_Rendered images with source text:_
----
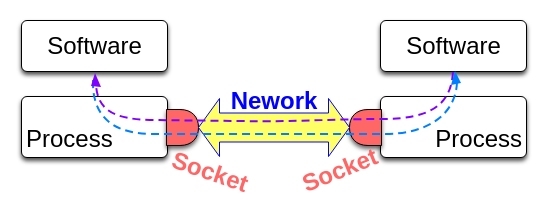
<!DOCTYPE html>
<html lang="en">
<head>
<meta charset="utf-8">
<title>Socket communication diagram</title>
<style>
:root {
  --paper: #fff;
  --ink: #000;
  --socket: #ff6666;
  --network: #ffff66;
  --network-edge: #0000ff;
  --send: #8000ff;
  --receive: #0080ff;
}
* { box-sizing: border-box; }
html, body { margin: 0; overflow: hidden; background: var(--paper); }
.diagram {
  position: relative;
  width: 547px;
  height: 218px;
  overflow: hidden;
  background: var(--paper);
  font-family: "Liberation Sans", Arial, sans-serif;
  font-size: 24px;
  line-height: 28px;
  color: var(--ink);
}
.node {
  position: absolute;
  width: 147px;
  display: flex;
  justify-content: center;
  align-items: center;
  background: var(--paper);
  border: 1px solid var(--ink);
  border-radius: 6px;
  box-shadow: 0 3px 4px rgba(0, 0, 0, .7);
}
.software { top: 20px; height: 52px; }
.process { top: 96px; height: 62px; padding: 0 4px 4px; align-items: flex-end; }
.client { left: 21px; }
.server { left: 380px; }
.process.client { justify-content: flex-start; }
.process.server { justify-content: flex-end; }
.links { position: absolute; left: 0; top: 0; }
.socket { fill: var(--socket); stroke: var(--ink); }
.network { fill: var(--network); stroke: var(--network-edge); }
.route { fill: none; stroke-width: 2; stroke-dasharray: 8 5; }
.send { stroke: var(--send); }
.receive { stroke: var(--receive); }
.label {
  position: absolute;
  font-weight: 700;
  white-space: nowrap;
  transform: translate(-50%, -50%) rotate(var(--tilt, 0deg));
}
.network-label { left: 274px; top: 101px; color: var(--network-edge); }
.socket-label { color: var(--socket); }
.socket-label.left { left: 210px; top: 172px; --tilt: 19deg; }
.socket-label.right { left: 340px; top: 170px; --tilt: -22deg; }
</style>
</head>
<body>
<main class="diagram">
  <div class="node software client">Software</div>
  <div class="node software server">Software</div>
  <div class="node process client">Process</div>
  <div class="node process server">Process</div>

  <svg class="links" width="547" height="218" viewBox="0 0 547 218" aria-hidden="true">
    <defs>
      <filter id="soft-shadow" x="-20%" y="-20%" width="140%" height="150%">
        <feDropShadow dx="0" dy="3" stdDeviation="2" flood-color="#000" flood-opacity=".6"/>
      </filter>
    </defs>
    <g class="socket" filter="url(#soft-shadow)">
      <path d="M166.500 109.500H180C192 109.500 198.500 117 198.500 127.500S192 145.500 180 145.500H166.500Z"/>
      <path d="M381.500 109.500H368C356 109.500 349.500 117 349.500 127.500S356 145.500 368 145.500H381.500Z"/>
    </g>
    <polygon class="network" points="198.500,127.500 219.500,98.500 219.500,113 328.500,113 328.500,98.500 349.500,127.500 328.500,156.500 328.500,142 219.500,142 219.500,156.500 198.500,127.500"/>
    <path class="route receive" d="M93 80C92 112 108 133 150 134H385C428 134 456 114 457 82"/>
    <path class="route send" d="M453 72C451 104 432 119 382 119C330 119 300 122 240 121L150 120C114 119 97 110 96 84"/>
    <polygon points="95,73 101,87 91,86" fill="var(--send)"/>
    <polygon points="455,71 461,83 451,85" fill="var(--receive)"/>
  </svg>

  <div class="label network-label">Nework</div>
  <div class="label socket-label left">Socket</div>
  <div class="label socket-label right">Socket</div>
</main>
</body>
</html>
----
All records above must be copied exactly, though the pictures they hold are to be left out.

<!DOCTYPE html>
<html lang="en">
<head>
<meta charset="utf-8">
<title>Socket communication diagram</title>
<style>
:root {
  --paper: #fff;
  --ink: #000;
  --socket: #ff6666;
  --network: #ffff66;
  --network-edge: #0000ff;
  --send: #8000ff;
  --receive: #0080ff;
}
* { box-sizing: border-box; }
html, body { margin: 0; overflow: hidden; background: var(--paper); }
.diagram {
  position: relative;
  width: 547px;
  height: 218px;
  overflow: hidden;
  background: var(--paper);
  font-family: "Liberation Sans", Arial, sans-serif;
  font-size: 24px;
  line-height: 28px;
  color: var(--ink);
}
.node {
  position: absolute;
  width: 147px;
  display: flex;
  justify-content: center;
  align-items: center;
  background: var(--paper);
  border: 1px solid var(--ink);
  border-radius: 6px;
  box-shadow: 0 3px 4px rgba(0, 0, 0, .7);
}
.software { top: 20px; height: 52px; }
.process { top: 96px; height: 62px; padding: 0 4px 4px; align-items: flex-end; }
.client { left: 21px; }
.server { left: 380px; }
.process.client { justify-content: flex-start; }
.process.server { justify-content: flex-end; }
.links { position: absolute; left: 0; top: 0; }
.socket { fill: var(--socket); stroke: var(--ink); }
.network { fill: var(--network); stroke: var(--network-edge); }
.route { fill: none; stroke-width: 2; stroke-dasharray: 8 5; }
.send { stroke: var(--send); }
.receive { stroke: var(--receive); }
.label {
  position: absolute;
  font-weight: 700;
  white-space: nowrap;
  transform: translate(-50%, -50%) rotate(var(--tilt, 0deg));
}
.network-label { left: 274px; top: 101px; color: var(--network-edge); }
.socket-label { color: var(--socket); }
.socket-label.left { left: 210px; top: 172px; --tilt: 19deg; }
.socket-label.right { left: 340px; top: 170px; --tilt: -22deg; }
</style>
</head>
<body>
<main class="diagram">
  <div class="node software client">Software</div>
  <div class="node software server">Software</div>
  <div class="node process client">Process</div>
  <div class="node process server">Process</div>

  <svg class="links" width="547" height="218" viewBox="0 0 547 218" aria-hidden="true">
    <defs>
      <filter id="soft-shadow" x="-20%" y="-20%" width="140%" height="150%">
        <feDropShadow dx="0" dy="3" stdDeviation="2" flood-color="#000" flood-opacity=".6"/>
      </filter>
    </defs>
    <g class="socket" filter="url(#soft-shadow)">
      <path d="M166.500 109.500H180C192 109.500 198.500 117 198.500 127.500S192 145.500 180 145.500H166.500Z"/>
      <path d="M381.500 109.500H368C356 109.500 349.500 117 349.500 127.500S356 145.500 368 145.500H381.500Z"/>
    </g>
    <polygon class="network" points="198.500,127.500 219.500,98.500 219.500,113 328.500,113 328.500,98.500 349.500,127.500 328.500,156.500 328.500,142 219.500,142 219.500,156.500 198.500,127.500"/>
    <path class="route receive" d="M93 80C92 112 108 133 150 134H385C428 134 456 114 457 82"/>
    <path class="route send" d="M453 72C451 104 432 119 382 119C330 119 300 122 240 121L150 120C114 119 97 110 96 84"/>
    <polygon points="95,73 101,87 91,86" fill="var(--send)"/>
    <polygon points="455,71 461,83 451,85" fill="var(--receive)"/>
  </svg>

  <div class="label network-label">Nework</div>
  <div class="label socket-label left">Socket</div>
  <div class="label socket-label right">Socket</div>
</main>
</body>
</html>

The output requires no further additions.